Continuing our series slow walking our way toward changing our adult faith formation practices, this week we focus on what exactly the WAY is. I will use descriptions throughout this post from Paul Hoffman’s Faith Forming Faith, the primary book anyone considering reforming their adult instruction should read before embarking on that journey. As Hoffman notes, “The WAY offers people an apprenticeship into faith in Christ, ” an apprenticeship model rather than an information download model. It engages an apprenticeship into the WAY of faith and life in Christ. This is why Phinney Ridge Lutheran in Seattle, Washington, where Hoffman was pastor for many years and developed the use of a catechumenate model for exploring the Christian faith and life, called their catechumenate the WAY. It is a process, or even better a journey, with and into the Word of God (especially through the lectionary), in relationship to everyday human life. For this reason, as Hoffman notes, this journey/way/process is both rich and messy. It is rich, because life is rich. But it is also messy, because life is messy. It is rich, because Scripture is rich. But it is also messy, because Scripture is messy (7). Much like the story of Zacchaeus in Luke’s Gospel, the intersection of God’s grace and mercy with earthly riches and those who possess them, politics and human engagement with it, and life in human community where motivations and relationships are not sin-free, is a very rich and messy affair. This is no less true in our day and in our relationships with one another and the unbaptized than was the case in Zacchaeus’ day.
The WAY has stages (based on the ancient catechumenate) that structure a person’s journey through it: Inquiry, Catechumenate, Baptismal Preparation, and Baptismal Living (Mystagogy). These stages simply provide leaders a guide for the journey. But people move through it in uniquely singular ways. The priority here is to oversee and facilitate their journey on the WAY to the one who is the Way, the Truth, and the Life. And that happens by building Gospel and Christ-centered relationships between those inquiring about Christianity and the community of those who bear witness to the one who is the Way.
While the WAY is certainly focused on the transformation of the lives of those inquiring, it even more fundamentally seeks to transform the Christian community itself, in the WAY newcomers are planted at the center of congregational life and purpose. The established members of the congregation all turn their attention toward bringing these newcomers into the assembly and commit to do whatever it takes to provide a path for them to enter into Christ in the assembly. Planting newcomers at the center embeds the dying and rising pattern as the central way of understanding the shape of a congregation’s life. This process is about congregational transformation, not some program for welcoming new members. And this simply flows from our watershed baptismal event because from that day on the people of God in Christ are never not in formation until our baptism is completed in our death. We are constantly dying and rising, both as individuals and as congregations. Death and resurrection is the pattern of the WAY, and of congregational life. And the WAY enacts that transformation in congregational self-understanding and life. As Hoffman notes, “The WAY’s gift is first and foremost the assurance that baptism is incorporation into a community of Christ. This community continues to struggle, doubt, question, and discern how the ancient words of Scripture and the Spirit of the resurrected Jesus among us equip us for witness in the world” (14).

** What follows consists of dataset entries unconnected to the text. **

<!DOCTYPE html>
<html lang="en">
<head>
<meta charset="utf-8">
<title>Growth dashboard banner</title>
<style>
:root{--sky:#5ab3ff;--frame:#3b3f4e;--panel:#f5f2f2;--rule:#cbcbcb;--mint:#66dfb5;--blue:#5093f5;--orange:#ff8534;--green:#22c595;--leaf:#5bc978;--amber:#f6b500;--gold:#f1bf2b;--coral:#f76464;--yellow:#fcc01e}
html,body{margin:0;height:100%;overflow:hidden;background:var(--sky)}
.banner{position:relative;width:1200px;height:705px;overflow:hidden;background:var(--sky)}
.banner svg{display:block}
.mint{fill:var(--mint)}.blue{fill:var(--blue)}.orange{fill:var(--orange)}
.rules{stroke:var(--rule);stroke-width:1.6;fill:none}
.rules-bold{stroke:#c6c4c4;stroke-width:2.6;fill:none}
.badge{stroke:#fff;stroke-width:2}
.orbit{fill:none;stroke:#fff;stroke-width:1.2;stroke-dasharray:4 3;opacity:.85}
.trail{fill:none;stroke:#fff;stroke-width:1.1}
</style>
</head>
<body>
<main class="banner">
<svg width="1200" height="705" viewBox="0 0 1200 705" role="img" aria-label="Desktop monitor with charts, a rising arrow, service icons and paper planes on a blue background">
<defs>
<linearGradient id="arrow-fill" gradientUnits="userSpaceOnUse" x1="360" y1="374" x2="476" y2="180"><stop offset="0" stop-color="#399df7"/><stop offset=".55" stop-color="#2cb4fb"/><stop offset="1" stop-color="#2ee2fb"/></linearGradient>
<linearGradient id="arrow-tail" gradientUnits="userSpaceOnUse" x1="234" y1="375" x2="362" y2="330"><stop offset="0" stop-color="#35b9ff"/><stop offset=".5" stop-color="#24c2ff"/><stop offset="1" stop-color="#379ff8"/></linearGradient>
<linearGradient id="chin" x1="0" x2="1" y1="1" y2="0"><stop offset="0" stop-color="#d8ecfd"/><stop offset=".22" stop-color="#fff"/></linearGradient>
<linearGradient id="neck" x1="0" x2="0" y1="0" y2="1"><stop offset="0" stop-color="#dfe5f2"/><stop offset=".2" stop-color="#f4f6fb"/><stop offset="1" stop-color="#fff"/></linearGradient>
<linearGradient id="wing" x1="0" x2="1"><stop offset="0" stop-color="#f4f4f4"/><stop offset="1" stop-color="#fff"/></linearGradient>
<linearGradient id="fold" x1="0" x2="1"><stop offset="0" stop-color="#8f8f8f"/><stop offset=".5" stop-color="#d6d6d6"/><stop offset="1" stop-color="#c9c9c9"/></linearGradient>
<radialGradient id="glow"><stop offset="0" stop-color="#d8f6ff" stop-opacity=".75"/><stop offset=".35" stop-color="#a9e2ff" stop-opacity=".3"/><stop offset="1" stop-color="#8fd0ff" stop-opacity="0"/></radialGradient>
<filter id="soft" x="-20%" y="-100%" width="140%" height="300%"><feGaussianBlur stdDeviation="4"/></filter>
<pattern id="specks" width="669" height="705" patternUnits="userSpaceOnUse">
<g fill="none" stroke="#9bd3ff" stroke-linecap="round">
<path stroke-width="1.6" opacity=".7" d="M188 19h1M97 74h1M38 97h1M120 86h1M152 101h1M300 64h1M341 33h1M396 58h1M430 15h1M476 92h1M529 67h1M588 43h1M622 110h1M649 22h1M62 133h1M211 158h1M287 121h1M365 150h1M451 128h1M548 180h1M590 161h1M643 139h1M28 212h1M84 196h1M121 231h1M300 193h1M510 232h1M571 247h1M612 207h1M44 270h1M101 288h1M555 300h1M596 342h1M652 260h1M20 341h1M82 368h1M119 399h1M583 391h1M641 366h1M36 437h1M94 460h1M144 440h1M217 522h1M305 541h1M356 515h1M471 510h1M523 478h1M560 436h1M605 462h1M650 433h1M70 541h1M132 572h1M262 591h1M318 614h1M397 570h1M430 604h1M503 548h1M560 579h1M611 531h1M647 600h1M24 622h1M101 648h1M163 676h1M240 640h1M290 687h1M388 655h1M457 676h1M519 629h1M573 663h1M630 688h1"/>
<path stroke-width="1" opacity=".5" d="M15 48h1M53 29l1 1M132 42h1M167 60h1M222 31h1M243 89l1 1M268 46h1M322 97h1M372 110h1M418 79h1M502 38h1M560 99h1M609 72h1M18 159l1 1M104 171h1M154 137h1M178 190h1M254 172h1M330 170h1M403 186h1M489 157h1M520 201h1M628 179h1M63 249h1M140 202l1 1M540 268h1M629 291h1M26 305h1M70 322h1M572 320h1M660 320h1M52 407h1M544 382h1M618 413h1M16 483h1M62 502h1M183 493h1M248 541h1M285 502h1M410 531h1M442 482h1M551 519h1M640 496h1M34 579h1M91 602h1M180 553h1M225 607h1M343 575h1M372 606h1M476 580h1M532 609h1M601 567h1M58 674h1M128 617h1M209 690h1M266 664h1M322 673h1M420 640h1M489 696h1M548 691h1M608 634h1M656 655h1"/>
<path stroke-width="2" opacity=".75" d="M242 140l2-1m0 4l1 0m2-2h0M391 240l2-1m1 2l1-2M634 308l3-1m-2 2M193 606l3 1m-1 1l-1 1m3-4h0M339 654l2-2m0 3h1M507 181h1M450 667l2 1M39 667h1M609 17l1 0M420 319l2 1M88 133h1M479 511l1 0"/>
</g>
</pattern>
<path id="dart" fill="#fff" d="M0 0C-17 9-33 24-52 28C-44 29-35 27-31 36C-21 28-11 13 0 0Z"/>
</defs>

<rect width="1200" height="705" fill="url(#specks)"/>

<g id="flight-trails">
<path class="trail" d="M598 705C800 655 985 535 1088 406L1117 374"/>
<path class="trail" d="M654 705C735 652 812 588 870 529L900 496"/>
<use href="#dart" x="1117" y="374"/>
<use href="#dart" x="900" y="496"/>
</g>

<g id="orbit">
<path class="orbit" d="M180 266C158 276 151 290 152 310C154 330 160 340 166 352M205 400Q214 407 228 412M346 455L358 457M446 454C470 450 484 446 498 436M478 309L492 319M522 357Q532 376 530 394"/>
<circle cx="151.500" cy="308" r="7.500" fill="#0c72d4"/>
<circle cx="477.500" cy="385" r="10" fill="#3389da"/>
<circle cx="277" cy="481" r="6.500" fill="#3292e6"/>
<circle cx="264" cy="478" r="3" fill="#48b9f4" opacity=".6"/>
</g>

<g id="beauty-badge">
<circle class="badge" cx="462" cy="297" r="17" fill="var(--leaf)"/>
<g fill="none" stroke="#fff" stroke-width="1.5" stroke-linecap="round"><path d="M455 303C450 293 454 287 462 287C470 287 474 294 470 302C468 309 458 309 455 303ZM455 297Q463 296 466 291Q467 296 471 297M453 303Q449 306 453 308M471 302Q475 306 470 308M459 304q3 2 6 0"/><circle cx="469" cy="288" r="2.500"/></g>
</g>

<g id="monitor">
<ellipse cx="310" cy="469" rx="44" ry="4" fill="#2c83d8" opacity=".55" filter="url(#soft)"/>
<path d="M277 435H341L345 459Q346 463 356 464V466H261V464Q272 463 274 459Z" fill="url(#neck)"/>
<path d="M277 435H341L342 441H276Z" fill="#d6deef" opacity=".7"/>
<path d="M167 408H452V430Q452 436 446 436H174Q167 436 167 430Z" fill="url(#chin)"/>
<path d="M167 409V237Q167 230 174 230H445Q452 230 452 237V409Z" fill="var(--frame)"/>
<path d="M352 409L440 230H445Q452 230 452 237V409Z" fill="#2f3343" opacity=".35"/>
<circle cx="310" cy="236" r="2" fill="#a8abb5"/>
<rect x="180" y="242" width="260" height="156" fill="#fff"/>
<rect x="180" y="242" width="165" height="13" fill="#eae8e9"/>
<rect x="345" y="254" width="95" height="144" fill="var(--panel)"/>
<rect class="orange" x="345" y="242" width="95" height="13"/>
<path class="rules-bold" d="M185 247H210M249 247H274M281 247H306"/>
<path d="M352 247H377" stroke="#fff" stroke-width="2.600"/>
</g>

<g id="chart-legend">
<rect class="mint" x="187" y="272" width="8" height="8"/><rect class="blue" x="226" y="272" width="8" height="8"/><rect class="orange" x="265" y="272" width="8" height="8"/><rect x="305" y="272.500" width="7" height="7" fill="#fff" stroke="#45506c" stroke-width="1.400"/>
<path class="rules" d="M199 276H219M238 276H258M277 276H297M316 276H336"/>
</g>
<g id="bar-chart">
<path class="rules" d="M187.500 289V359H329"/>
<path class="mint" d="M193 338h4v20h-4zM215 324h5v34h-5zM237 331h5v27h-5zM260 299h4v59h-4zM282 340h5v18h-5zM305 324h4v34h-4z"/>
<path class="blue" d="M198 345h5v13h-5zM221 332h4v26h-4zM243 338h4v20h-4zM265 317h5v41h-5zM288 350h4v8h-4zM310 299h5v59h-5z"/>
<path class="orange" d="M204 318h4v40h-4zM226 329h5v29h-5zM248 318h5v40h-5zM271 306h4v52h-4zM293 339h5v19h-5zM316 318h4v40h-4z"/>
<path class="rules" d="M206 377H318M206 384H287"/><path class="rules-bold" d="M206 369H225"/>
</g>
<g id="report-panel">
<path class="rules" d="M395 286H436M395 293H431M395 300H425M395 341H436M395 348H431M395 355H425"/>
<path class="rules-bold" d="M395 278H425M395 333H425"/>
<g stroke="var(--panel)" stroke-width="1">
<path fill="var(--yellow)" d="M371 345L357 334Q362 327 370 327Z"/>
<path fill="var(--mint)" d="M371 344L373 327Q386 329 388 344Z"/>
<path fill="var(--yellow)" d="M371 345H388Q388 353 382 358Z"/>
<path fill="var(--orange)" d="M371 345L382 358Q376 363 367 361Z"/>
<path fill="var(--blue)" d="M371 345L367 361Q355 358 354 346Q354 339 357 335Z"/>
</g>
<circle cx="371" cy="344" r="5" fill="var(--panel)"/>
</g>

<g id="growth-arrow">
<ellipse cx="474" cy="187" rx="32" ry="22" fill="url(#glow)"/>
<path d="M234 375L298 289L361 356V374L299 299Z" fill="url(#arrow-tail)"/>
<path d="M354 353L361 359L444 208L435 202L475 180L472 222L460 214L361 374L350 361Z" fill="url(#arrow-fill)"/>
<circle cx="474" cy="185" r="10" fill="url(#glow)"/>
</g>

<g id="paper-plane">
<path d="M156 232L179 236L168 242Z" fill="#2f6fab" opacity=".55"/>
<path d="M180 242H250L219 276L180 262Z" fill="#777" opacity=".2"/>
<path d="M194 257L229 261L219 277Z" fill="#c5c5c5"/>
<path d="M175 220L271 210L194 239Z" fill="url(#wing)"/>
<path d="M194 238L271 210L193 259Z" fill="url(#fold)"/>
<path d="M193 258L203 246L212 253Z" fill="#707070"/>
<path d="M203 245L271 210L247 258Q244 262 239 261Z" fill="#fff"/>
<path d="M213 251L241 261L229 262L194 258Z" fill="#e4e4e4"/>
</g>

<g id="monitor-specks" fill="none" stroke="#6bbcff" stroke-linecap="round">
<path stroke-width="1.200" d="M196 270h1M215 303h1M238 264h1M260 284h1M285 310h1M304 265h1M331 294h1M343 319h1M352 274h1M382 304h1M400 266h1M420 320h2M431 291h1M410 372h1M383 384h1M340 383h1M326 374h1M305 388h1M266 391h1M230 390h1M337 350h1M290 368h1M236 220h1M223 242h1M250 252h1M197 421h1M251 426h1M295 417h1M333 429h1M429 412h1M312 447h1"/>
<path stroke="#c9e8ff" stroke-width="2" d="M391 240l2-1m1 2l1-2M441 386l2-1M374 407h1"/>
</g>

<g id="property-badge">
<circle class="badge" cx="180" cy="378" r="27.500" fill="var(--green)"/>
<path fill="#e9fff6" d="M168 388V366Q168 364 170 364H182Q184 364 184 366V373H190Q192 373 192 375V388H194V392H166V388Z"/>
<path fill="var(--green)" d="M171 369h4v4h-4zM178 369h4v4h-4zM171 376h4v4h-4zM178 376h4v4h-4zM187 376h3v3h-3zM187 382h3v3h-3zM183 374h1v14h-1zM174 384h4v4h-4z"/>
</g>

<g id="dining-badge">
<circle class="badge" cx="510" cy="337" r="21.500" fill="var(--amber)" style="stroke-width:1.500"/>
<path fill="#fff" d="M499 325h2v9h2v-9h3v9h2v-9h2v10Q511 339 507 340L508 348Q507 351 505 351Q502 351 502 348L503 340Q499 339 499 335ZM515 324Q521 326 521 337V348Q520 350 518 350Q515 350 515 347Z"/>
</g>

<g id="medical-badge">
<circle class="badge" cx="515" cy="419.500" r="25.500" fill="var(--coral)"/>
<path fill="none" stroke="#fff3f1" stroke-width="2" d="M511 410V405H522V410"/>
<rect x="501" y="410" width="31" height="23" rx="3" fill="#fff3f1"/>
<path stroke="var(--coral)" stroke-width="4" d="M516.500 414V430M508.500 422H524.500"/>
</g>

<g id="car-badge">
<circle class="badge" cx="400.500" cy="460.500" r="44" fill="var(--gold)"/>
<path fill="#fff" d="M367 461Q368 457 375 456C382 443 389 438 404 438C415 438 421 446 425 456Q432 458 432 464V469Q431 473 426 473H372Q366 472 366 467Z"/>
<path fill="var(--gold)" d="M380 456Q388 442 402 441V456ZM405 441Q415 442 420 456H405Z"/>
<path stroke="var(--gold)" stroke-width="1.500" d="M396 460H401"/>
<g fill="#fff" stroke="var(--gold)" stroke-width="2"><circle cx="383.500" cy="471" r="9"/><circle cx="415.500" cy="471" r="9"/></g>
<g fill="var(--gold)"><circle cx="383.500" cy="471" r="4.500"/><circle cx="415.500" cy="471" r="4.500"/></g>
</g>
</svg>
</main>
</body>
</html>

The WAY transforms both those inquiring about the Christian faith and the assembly that is tending to their inquiry because it flows from the baptismal spring. As Hoffman indicates in his second book, Faith Shaping Ministry,

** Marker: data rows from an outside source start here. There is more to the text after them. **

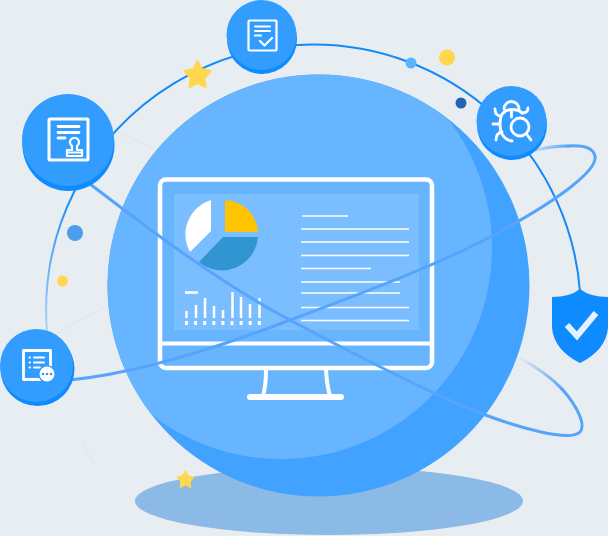
<!DOCTYPE html>
<html lang="en">
<head>
<meta charset="utf-8">
<title>Data review and security illustration</title>
<style>
:root {
  --backdrop: #e8edf2;
  --sphere-light: #68b5ff;
  --sphere-dark: #42a2ff;
  --shadow: #8bbae6;
  --badge: #339cff;
  --badge-edge: #0e8bff;
  --ring: #1489f8;
  --orbit: #56a4fc;
  --screen: #7abeff;
  --teal: #3095d1;
  --amber: #ffc400;
  --yellow: #ffd74f;
  --white: #fff;
}
html, body { margin: 0; background: var(--backdrop); overflow: hidden; }
svg { display: block; width: 608px; height: 536px; }
.line { fill: none; stroke: var(--white); stroke-linecap: round; stroke-linejoin: round; }
.badge-face { fill: var(--badge); }
.badge-edge { fill: var(--badge-edge); }
.icon { fill: none; stroke: var(--white); stroke-width: 2.2; stroke-linecap: round; stroke-linejoin: round; }
.icon .solid { fill: var(--white); stroke: none; }
.icon .cutout { fill: var(--badge); }
.orbit { fill: none; stroke-width: 3; stroke-linecap: round; }
.ring { fill: none; stroke-width: 2; }
.star { fill: var(--yellow); stroke: var(--yellow); stroke-width: 2; stroke-linejoin: round; }
.trace { fill: none; stroke: #dde5ed; stroke-width: 1; }
</style>
</head>
<body>
<svg viewBox="0 0 608 536" role="img" aria-label="Monitor with charts on a blue sphere, circled by review, bug check and security badges">
  <defs>
    <clipPath id="sphere-clip"><circle cx="318.5" cy="285.5" r="211"/></clipPath>
    <linearGradient id="ring-fade" gradientUnits="userSpaceOnUse" x1="0" y1="190" x2="0" y2="332">
      <stop offset="0" stop-color="#1489f8"/>
      <stop offset="1" stop-color="#1489f8" stop-opacity=".25"/>
    </linearGradient>
    <linearGradient id="upper-fade" gradientUnits="userSpaceOnUse" x1="536" y1="150" x2="570" y2="146">
      <stop offset="0" stop-color="#56a4fc" stop-opacity=".3"/>
      <stop offset="1" stop-color="#56a4fc"/>
    </linearGradient>
    <linearGradient id="lower-fade" gradientUnits="userSpaceOnUse" x1="518" y1="357" x2="562" y2="389">
      <stop offset="0" stop-color="#56a4fc" stop-opacity="0"/>
      <stop offset="1" stop-color="#56a4fc"/>
    </linearGradient>
    <path id="star" d="M0-13 4-5 13-3 7 4 8 13 0 9-8 13-7 4-13-3-4-5Z"/>
  </defs>

  <rect width="608" height="536" fill="var(--backdrop)"/>
  <path class="trace" d="M115 131 152 148M48 338 104 307M82 443 95 465"/>

  <g id="sphere">
    <ellipse cx="329" cy="501" rx="194" ry="34" fill="var(--shadow)"/>
    <circle cx="318.5" cy="285.5" r="211" fill="var(--sphere-dark)"/>
    <circle cx="281" cy="248" r="211" fill="var(--sphere-light)" clip-path="url(#sphere-clip)"/>
  </g>

  <g id="ring">
    <path class="ring" stroke="url(#ring-fade)" d="M47 332A267 267 0 0 1 75 190"/>
    <path class="ring" stroke="var(--ring)" d="M75 190A267 267 0 0 1 313 44.500A267 267 0 0 1 580 292"/>
  </g>

  <g id="monitor">
    <rect x="174" y="194" width="245" height="136" fill="var(--screen)"/>
    <rect class="line" x="160" y="179.500" width="272" height="188.500" rx="6" stroke-width="4.500"/>
    <path class="line" stroke-width="4" d="M161 343.500H431"/>
    <path class="line" stroke-width="4" d="M266 370Q266 386 263 396M326 370Q327 386 330 396"/>
    <path class="line" stroke-width="6" d="M250 397H341"/>

    <g id="pie-chart">
      <path fill="var(--white)" d="M211 200V231L190 252A36 36 0 0 1 211 200Z"/>
      <path fill="var(--amber)" d="M225 200V232H258A34 34 0 0 0 225 200Z"/>
      <path fill="var(--teal)" d="M258 237H223L199 262A36 36 0 0 0 258 237Z"/>
    </g>

    <g id="bar-chart" fill="none" stroke="var(--white)" stroke-width="2.500">
      <path d="M185 292.500H198"/>
      <path d="M186.500 311V318M196 305V318M205 298V318M214 306V318M223 310V318M232.500 292V318M241 297V318M250 304V318M259.500 298V318"/>
      <path stroke-width="4" stroke-dasharray="3 6.100" d="M185 323H262"/>
    </g>

    <path id="text-lines" fill="none" stroke="var(--white)" stroke-width="1.600" d="M302 216H348M301 229H409M301 242H409M301 255.500H409M301 268.500H371M301 282H400M301 293H400M301 307.500H409M301 320.500H409"/>
  </g>

  <g id="orbits">
    <path class="orbit" stroke="var(--orbit)" d="M90 184C150 230 220 283 290 320C365 360 420 388 470 409C520 429 570 442 580 432C586 425 578 407 562 389"/>
    <path class="orbit" stroke="url(#lower-fade)" d="M562 389Q546 372 518 357"/>
    <path class="orbit" stroke="var(--orbit)" d="M70 380C140 373 220 347 290 320C360 294 450 261 510 226C560 198 598 170 595 156C593 147 582 145 568 146"/>
    <path class="orbit" stroke="url(#upper-fade)" d="M568 146Q552 146 536 150"/>
  </g>

  <g id="accents">
    <use href="#star" class="star" transform="translate(197.500 74)"/>
    <use href="#star" class="star" transform="translate(185.500 479) scale(.64)"/>
    <circle cx="447" cy="57.500" r="8" fill="var(--yellow)"/>
    <circle cx="62.500" cy="281" r="5.500" fill="var(--yellow)"/>
    <circle cx="75" cy="233" r="8" fill="#4b9dee"/>
    <circle cx="411" cy="63" r="5.500" fill="#57b5ff"/>
    <circle cx="461" cy="103" r="5.500" fill="#2363b4"/>
  </g>

  <g id="badge-checked-document">
    <circle class="badge-edge" cx="262" cy="39" r="35"/>
    <circle class="badge-face" cx="261.500" cy="35" r="35"/>
    <g class="icon">
      <rect x="248.500" y="20.500" width="28" height="30" rx="1"/>
      <path d="M255 26.500H270M255 31H270M255 35.500H261M260 41 264.500 45.500 272 38"/>
    </g>
  </g>

  <g id="badge-stamped-document">
    <circle class="badge-edge" cx="68.500" cy="145" r="46"/>
    <circle class="badge-face" cx="68" cy="140" r="46"/>
    <g class="icon" stroke-width="3">
      <rect x="49" y="119" width="39" height="41" rx="1" stroke-width="3"/>
      <path stroke-width="2.800" d="M58 126.500H79M58 132.500H79M58 138H65"/>
      <path class="cutout" d="M72 150V146A4.500 4.500 0 1 1 77 146V150H82V156H67V150Z"/>
      <path d="M67 152.500H82"/>
    </g>
  </g>

  <g id="badge-list-message">
    <circle class="badge-edge" cx="37.500" cy="369" r="37"/>
    <circle class="badge-face" cx="36.500" cy="365.500" r="36.500"/>
    <g class="icon">
      <rect x="23.500" y="350.500" width="27" height="29" stroke-width="2.800"/>
      <path stroke-width="2" d="M34 357.500H44M34 362.500H44M34 367.500H40M29.500 357.500H30M29.500 362.500H30M29.500 367.500H30"/>
      <circle class="cutout" cx="47" cy="374" r="9" stroke="none"/>
      <circle class="solid" cx="47" cy="374" r="7.500"/>
      <g fill="var(--badge)" stroke="none">
        <circle cx="43" cy="374" r="1.300"/>
        <circle cx="47" cy="374" r="1.300"/>
        <circle cx="51" cy="374" r="1.300"/>
      </g>
    </g>
  </g>

  <g id="badge-bug-search">
    <circle class="badge-edge" cx="512" cy="125" r="35"/>
    <circle class="badge-face" cx="511.500" cy="121" r="35"/>
    <g class="icon" style="stroke-width:2.800">
      <path d="M504 109A7.500 7.500 0 0 1 519 109"/>
      <path d="M522 113Q519 109.500 511.500 109.500C503 109.500 500 116 500 124C500 133 504 140 512 141"/>
      <path d="M511.500 110V117M500 124H493M501 116Q495 116 495 109M502 132Q496 133 496 140M522 113Q528 113 528 108"/>
      <circle class="cutout" cx="520" cy="127" r="9"/>
      <path d="M526.500 134 531 140"/>
    </g>
  </g>

  <g id="shield">
    <path fill="var(--badge-edge)" d="M580 289Q590 297 608 297V328Q606 350 580 363Q554 350 552 328V297Q570 297 580 289Z"/>
    <path fill="none" stroke="#e4f1ff" stroke-width="6" d="M567 325 577 336 596 313"/>
  </g>
</svg>
</body>
</html>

“Offering baptism and affirmation of baptism to newcomers in our parish as an intentional practice has transformed most, if not all, aspects of our ministry. Like water running over rock, the grounding of our faith and life in the waters of baptism has slowly but irrevocably shaped who we are and how our parish life is organized. And, like water running over rock, the shifts in our community of faith were gradual, every now and then punctuated by a more substantial shift like the kind that comes when rocks are washed about the creek bed after heavy rain…But here’s the goal: that every activity of parish life flow out of and back to the font” (xv-xvi).
That is the WAY, everything and everyone flowing from and back to the baptismal waters.